### TASK STATEMENT
Retype every record exactly. Leave the pictures out.

### RECORD EXTRACTS
*** Begin section ***
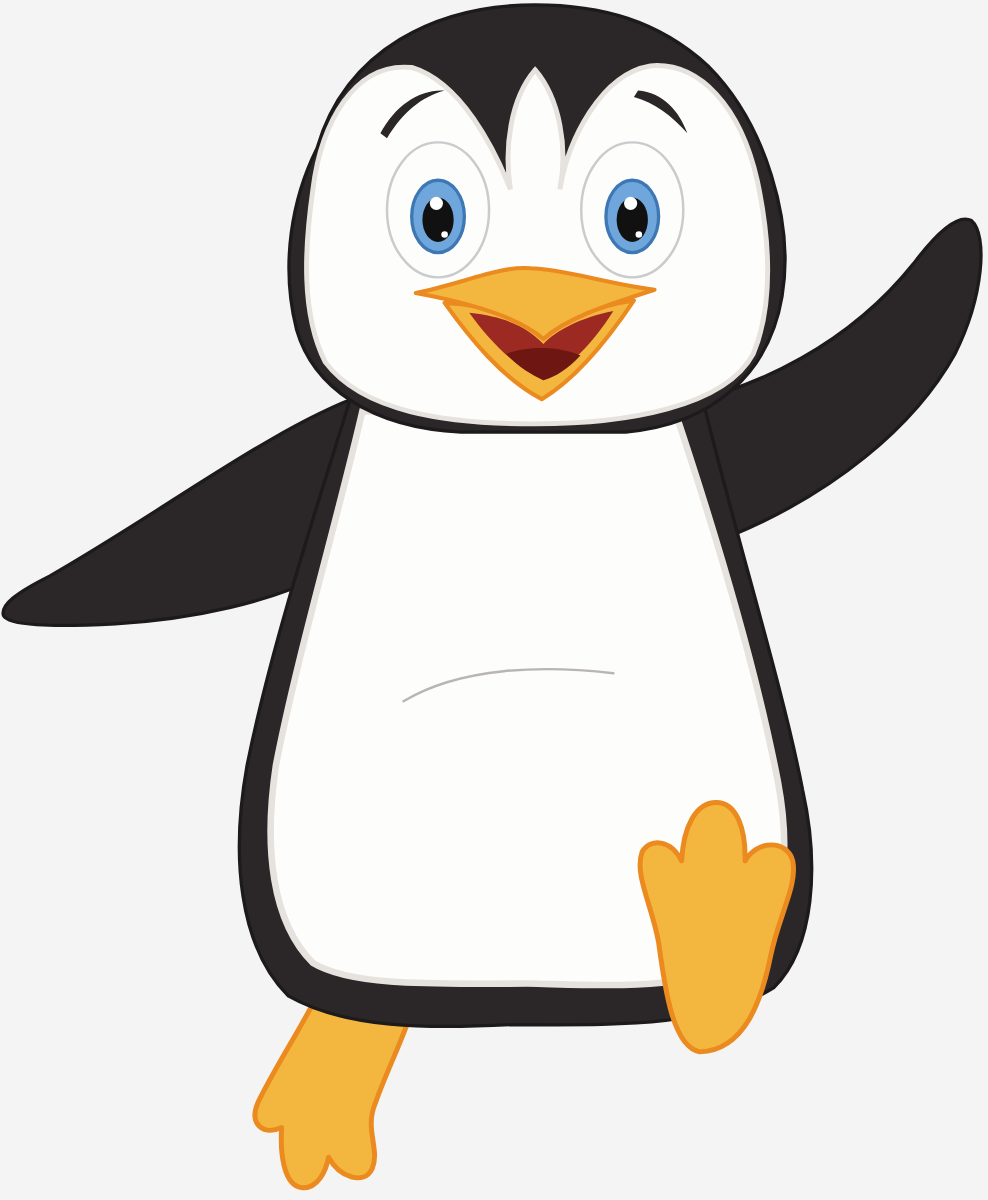
<!DOCTYPE html>
<html lang="en">
<head>
<meta charset="utf-8">
<title>Waving Penguin</title>
<link rel="stylesheet" href="https://fonts.googleapis.com/css2?family=Nunito&display=swap">
<style>
  :root {
    --backdrop: #f4f4f4;
    --plumage: #2b2728;
    --plumage-edge: #1c1a1b;
    --chest: #fdfdfb;
    --chest-shade: #e6e3df;
    --beak: #f3b63e;
    --beak-edge: #ea8a1f;
    --mouth: #9c2a22;
    --mouth-deep: #6e1712;
    --iris: #6fa7dc;
    --iris-edge: #3d78b5;
    --pupil: #111;
    --sclera-edge: #c9cbcc;
  }
  html, body {
    margin: 0;
    padding: 0;
    width: 988px;
    height: 1200px;
    overflow: hidden;
    background: var(--backdrop);
    font-family: "Nunito", sans-serif;
  }
  .penguin-art { display: block; width: 988px; height: 1200px; }
</style>
</head>
<body>
<svg class="penguin-art" viewBox="0 0 1200 1458" width="988" height="1200" role="img" aria-label="Cartoon penguin waving and dancing">
  <defs>
    <g id="eye">
      <ellipse cx="0" cy="0" rx="62" ry="82" fill="var(--chest)" stroke="var(--sclera-edge)" stroke-width="3"/>
      <ellipse cx="0" cy="8" rx="32" ry="44" fill="var(--iris)" stroke="var(--iris-edge)" stroke-width="4"/>
      <ellipse cx="0" cy="12" rx="19" ry="27" fill="var(--pupil)"/>
      <circle cx="-2" cy="-8" r="8" fill="#fff"/>
      <circle cx="8" cy="30" r="4" fill="#fff"/>
    </g>
  </defs>

  <rect width="1200" height="1458" fill="var(--backdrop)"/>

  <g class="penguin">
    <!-- left flipper -->
    <path d="M440 480 C330 520 200 620 60 700 C20 720 0 735 4 748 C10 760 60 762 140 758 C240 752 330 730 390 700 Z" fill="var(--plumage)" stroke="var(--plumage-edge)" stroke-width="4"/>
    <!-- right flipper -->
    <path d="M830 490 C920 470 1030 420 1110 320 C1140 280 1165 260 1180 268 C1200 285 1195 360 1160 430 C1110 520 1010 600 890 650 Z" fill="var(--plumage)" stroke="var(--plumage-edge)" stroke-width="4"/>

    <!-- back foot -->
    <path class="foot-back" d="M385 1210 C362 1255 332 1300 313 1340 C302 1366 320 1380 342 1370 C340 1400 344 1440 366 1443 C386 1445 396 1422 399 1406 C412 1430 442 1441 452 1420 C462 1396 442 1372 456 1340 C470 1300 490 1262 505 1215 Z" fill="var(--beak)" stroke="var(--beak-edge)" stroke-width="6" stroke-linejoin="round"/>

    <!-- body -->
    <path d="M430 470 C390 600 330 780 300 930 C280 1040 290 1150 350 1210 C420 1250 520 1250 620 1245 C740 1245 860 1250 940 1200 C990 1150 995 1050 975 960 C950 830 890 640 850 470 Z" fill="var(--plumage)" stroke="var(--plumage-edge)" stroke-width="4"/>
    <!-- belly -->
    <path d="M440 500 C410 630 360 800 335 930 C320 1030 330 1120 380 1170 C430 1200 540 1195 640 1195 C740 1197 850 1205 910 1160 C955 1110 960 1030 945 950 C920 820 870 650 820 500 Z" fill="var(--chest)" stroke="var(--chest-shade)" stroke-width="8"/>
    <path d="M490 852 C560 810 660 808 745 818" fill="none" stroke="#b9b6b2" stroke-width="3" stroke-linecap="round"/>

    <!-- head -->
    <path d="M650 6 C530 6 420 60 385 180 C355 240 340 320 360 400 C380 470 450 520 560 525 L760 525 C870 515 935 450 950 360 C965 270 930 150 860 80 C800 25 730 6 650 6 Z" fill="var(--plumage)" stroke="var(--plumage-edge)" stroke-width="4"/>
    <!-- face mask -->
    <path d="M650 85 C620 120 612 180 620 230 C600 180 560 100 500 82 C430 75 390 150 380 230 C370 300 365 380 395 440 C440 500 540 515 650 515 C760 515 880 495 915 430 C940 370 935 290 920 220 C900 130 850 75 790 80 C730 90 690 170 680 230 C690 180 680 120 650 85 Z" fill="var(--chest)" stroke="var(--chest-shade)" stroke-width="6"/>

    <!-- brows -->
    <path d="M462 162 C480 128 510 108 540 110 C512 118 490 135 470 168 Z" fill="var(--plumage)"/>
    <path d="M775 110 C805 112 825 135 835 162 C815 140 795 125 770 118 Z" fill="var(--plumage)"/>

    <!-- eyes -->
    <use href="#eye" transform="translate(532 255)"/>
    <use href="#eye" transform="translate(768 255)"/>

    <!-- mouth -->
    <path d="M540 368 C600 370 640 392 660 410 C680 392 720 372 770 365 C740 410 700 460 658 485 C610 460 570 410 540 368 Z" fill="var(--beak)" stroke="var(--beak-edge)" stroke-width="5" stroke-linejoin="round"/>
    <path d="M570 380 C620 385 645 402 660 418 C675 402 705 386 745 378 C720 418 690 448 660 462 C625 445 595 415 570 380 Z" fill="var(--mouth)"/>
    <path d="M615 430 C640 420 680 420 705 432 C690 448 675 458 660 462 C645 455 628 445 615 430 Z" fill="var(--mouth-deep)"/>
    <!-- upper beak -->
    <path d="M505 356 C560 345 610 322 645 326 C680 326 740 345 795 352 C740 370 690 385 660 412 C630 385 570 368 505 356 Z" fill="var(--beak)" stroke="var(--beak-edge)" stroke-width="5" stroke-linejoin="round"/>

    <!-- front foot -->
    <path class="foot-front" d="M850 1278 C818 1272 808 1205 800 1145 C792 1100 770 1062 780 1035 C790 1018 815 1020 828 1046 C830 1005 845 975 870 975 C896 975 906 1010 905 1046 C920 1020 956 1020 963 1046 C969 1076 946 1112 936 1162 C926 1212 906 1276 850 1278 Z" fill="var(--beak)" stroke="var(--beak-edge)" stroke-width="6" stroke-linejoin="round"/>
  </g>
</svg>
</body>
</html>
*** End section ***
### TASK SOLUTION
<!DOCTYPE html>
<html lang="en">
<head>
<meta charset="utf-8">
<title>Waving Penguin</title>
<link rel="stylesheet" href="https://fonts.googleapis.com/css2?family=Nunito&display=swap">
<style>
  :root {
    --backdrop: #f4f4f4;
    --plumage: #2b2728;
    --plumage-edge: #1c1a1b;
    --chest: #fdfdfb;
    --chest-shade: #e6e3df;
    --beak: #f3b63e;
    --beak-edge: #ea8a1f;
    --mouth: #9c2a22;
    --mouth-deep: #6e1712;
    --iris: #6fa7dc;
    --iris-edge: #3d78b5;
    --pupil: #111;
    --sclera-edge: #c9cbcc;
  }
  html, body {
    margin: 0;
    padding: 0;
    width: 988px;
    height: 1200px;
    overflow: hidden;
    background: var(--backdrop);
    font-family: "Nunito", sans-serif;
  }
  .penguin-art { display: block; width: 988px; height: 1200px; }
</style>
</head>
<body>
<svg class="penguin-art" viewBox="0 0 1200 1458" width="988" height="1200" role="img" aria-label="Cartoon penguin waving and dancing">
  <defs>
    <g id="eye">
      <ellipse cx="0" cy="0" rx="62" ry="82" fill="var(--chest)" stroke="var(--sclera-edge)" stroke-width="3"/>
      <ellipse cx="0" cy="8" rx="32" ry="44" fill="var(--iris)" stroke="var(--iris-edge)" stroke-width="4"/>
      <ellipse cx="0" cy="12" rx="19" ry="27" fill="var(--pupil)"/>
      <circle cx="-2" cy="-8" r="8" fill="#fff"/>
      <circle cx="8" cy="30" r="4" fill="#fff"/>
    </g>
  </defs>

  <rect width="1200" height="1458" fill="var(--backdrop)"/>

  <g class="penguin">
    <!-- left flipper -->
    <path d="M440 480 C330 520 200 620 60 700 C20 720 0 735 4 748 C10 760 60 762 140 758 C240 752 330 730 390 700 Z" fill="var(--plumage)" stroke="var(--plumage-edge)" stroke-width="4"/>
    <!-- right flipper -->
    <path d="M830 490 C920 470 1030 420 1110 320 C1140 280 1165 260 1180 268 C1200 285 1195 360 1160 430 C1110 520 1010 600 890 650 Z" fill="var(--plumage)" stroke="var(--plumage-edge)" stroke-width="4"/>

    <!-- back foot -->
    <path class="foot-back" d="M385 1210 C362 1255 332 1300 313 1340 C302 1366 320 1380 342 1370 C340 1400 344 1440 366 1443 C386 1445 396 1422 399 1406 C412 1430 442 1441 452 1420 C462 1396 442 1372 456 1340 C470 1300 490 1262 505 1215 Z" fill="var(--beak)" stroke="var(--beak-edge)" stroke-width="6" stroke-linejoin="round"/>

    <!-- body -->
    <path d="M430 470 C390 600 330 780 300 930 C280 1040 290 1150 350 1210 C420 1250 520 1250 620 1245 C740 1245 860 1250 940 1200 C990 1150 995 1050 975 960 C950 830 890 640 850 470 Z" fill="var(--plumage)" stroke="var(--plumage-edge)" stroke-width="4"/>
    <!-- belly -->
    <path d="M440 500 C410 630 360 800 335 930 C320 1030 330 1120 380 1170 C430 1200 540 1195 640 1195 C740 1197 850 1205 910 1160 C955 1110 960 1030 945 950 C920 820 870 650 820 500 Z" fill="var(--chest)" stroke="var(--chest-shade)" stroke-width="8"/>
    <path d="M490 852 C560 810 660 808 745 818" fill="none" stroke="#b9b6b2" stroke-width="3" stroke-linecap="round"/>

    <!-- head -->
    <path d="M650 6 C530 6 420 60 385 180 C355 240 340 320 360 400 C380 470 450 520 560 525 L760 525 C870 515 935 450 950 360 C965 270 930 150 860 80 C800 25 730 6 650 6 Z" fill="var(--plumage)" stroke="var(--plumage-edge)" stroke-width="4"/>
    <!-- face mask -->
    <path d="M650 85 C620 120 612 180 620 230 C600 180 560 100 500 82 C430 75 390 150 380 230 C370 300 365 380 395 440 C440 500 540 515 650 515 C760 515 880 495 915 430 C940 370 935 290 920 220 C900 130 850 75 790 80 C730 90 690 170 680 230 C690 180 680 120 650 85 Z" fill="var(--chest)" stroke="var(--chest-shade)" stroke-width="6"/>

    <!-- brows -->
    <path d="M462 162 C480 128 510 108 540 110 C512 118 490 135 470 168 Z" fill="var(--plumage)"/>
    <path d="M775 110 C805 112 825 135 835 162 C815 140 795 125 770 118 Z" fill="var(--plumage)"/>

    <!-- eyes -->
    <use href="#eye" transform="translate(532 255)"/>
    <use href="#eye" transform="translate(768 255)"/>

    <!-- mouth -->
    <path d="M540 368 C600 370 640 392 660 410 C680 392 720 372 770 365 C740 410 700 460 658 485 C610 460 570 410 540 368 Z" fill="var(--beak)" stroke="var(--beak-edge)" stroke-width="5" stroke-linejoin="round"/>
    <path d="M570 380 C620 385 645 402 660 418 C675 402 705 386 745 378 C720 418 690 448 660 462 C625 445 595 415 570 380 Z" fill="var(--mouth)"/>
    <path d="M615 430 C640 420 680 420 705 432 C690 448 675 458 660 462 C645 455 628 445 615 430 Z" fill="var(--mouth-deep)"/>
    <!-- upper beak -->
    <path d="M505 356 C560 345 610 322 645 326 C680 326 740 345 795 352 C740 370 690 385 660 412 C630 385 570 368 505 356 Z" fill="var(--beak)" stroke="var(--beak-edge)" stroke-width="5" stroke-linejoin="round"/>

    <!-- front foot -->
    <path class="foot-front" d="M850 1278 C818 1272 808 1205 800 1145 C792 1100 770 1062 780 1035 C790 1018 815 1020 828 1046 C830 1005 845 975 870 975 C896 975 906 1010 905 1046 C920 1020 956 1020 963 1046 C969 1076 946 1112 936 1162 C926 1212 906 1276 850 1278 Z" fill="var(--beak)" stroke="var(--beak-edge)" stroke-width="6" stroke-linejoin="round"/>
  </g>
</svg>
</body>
</html>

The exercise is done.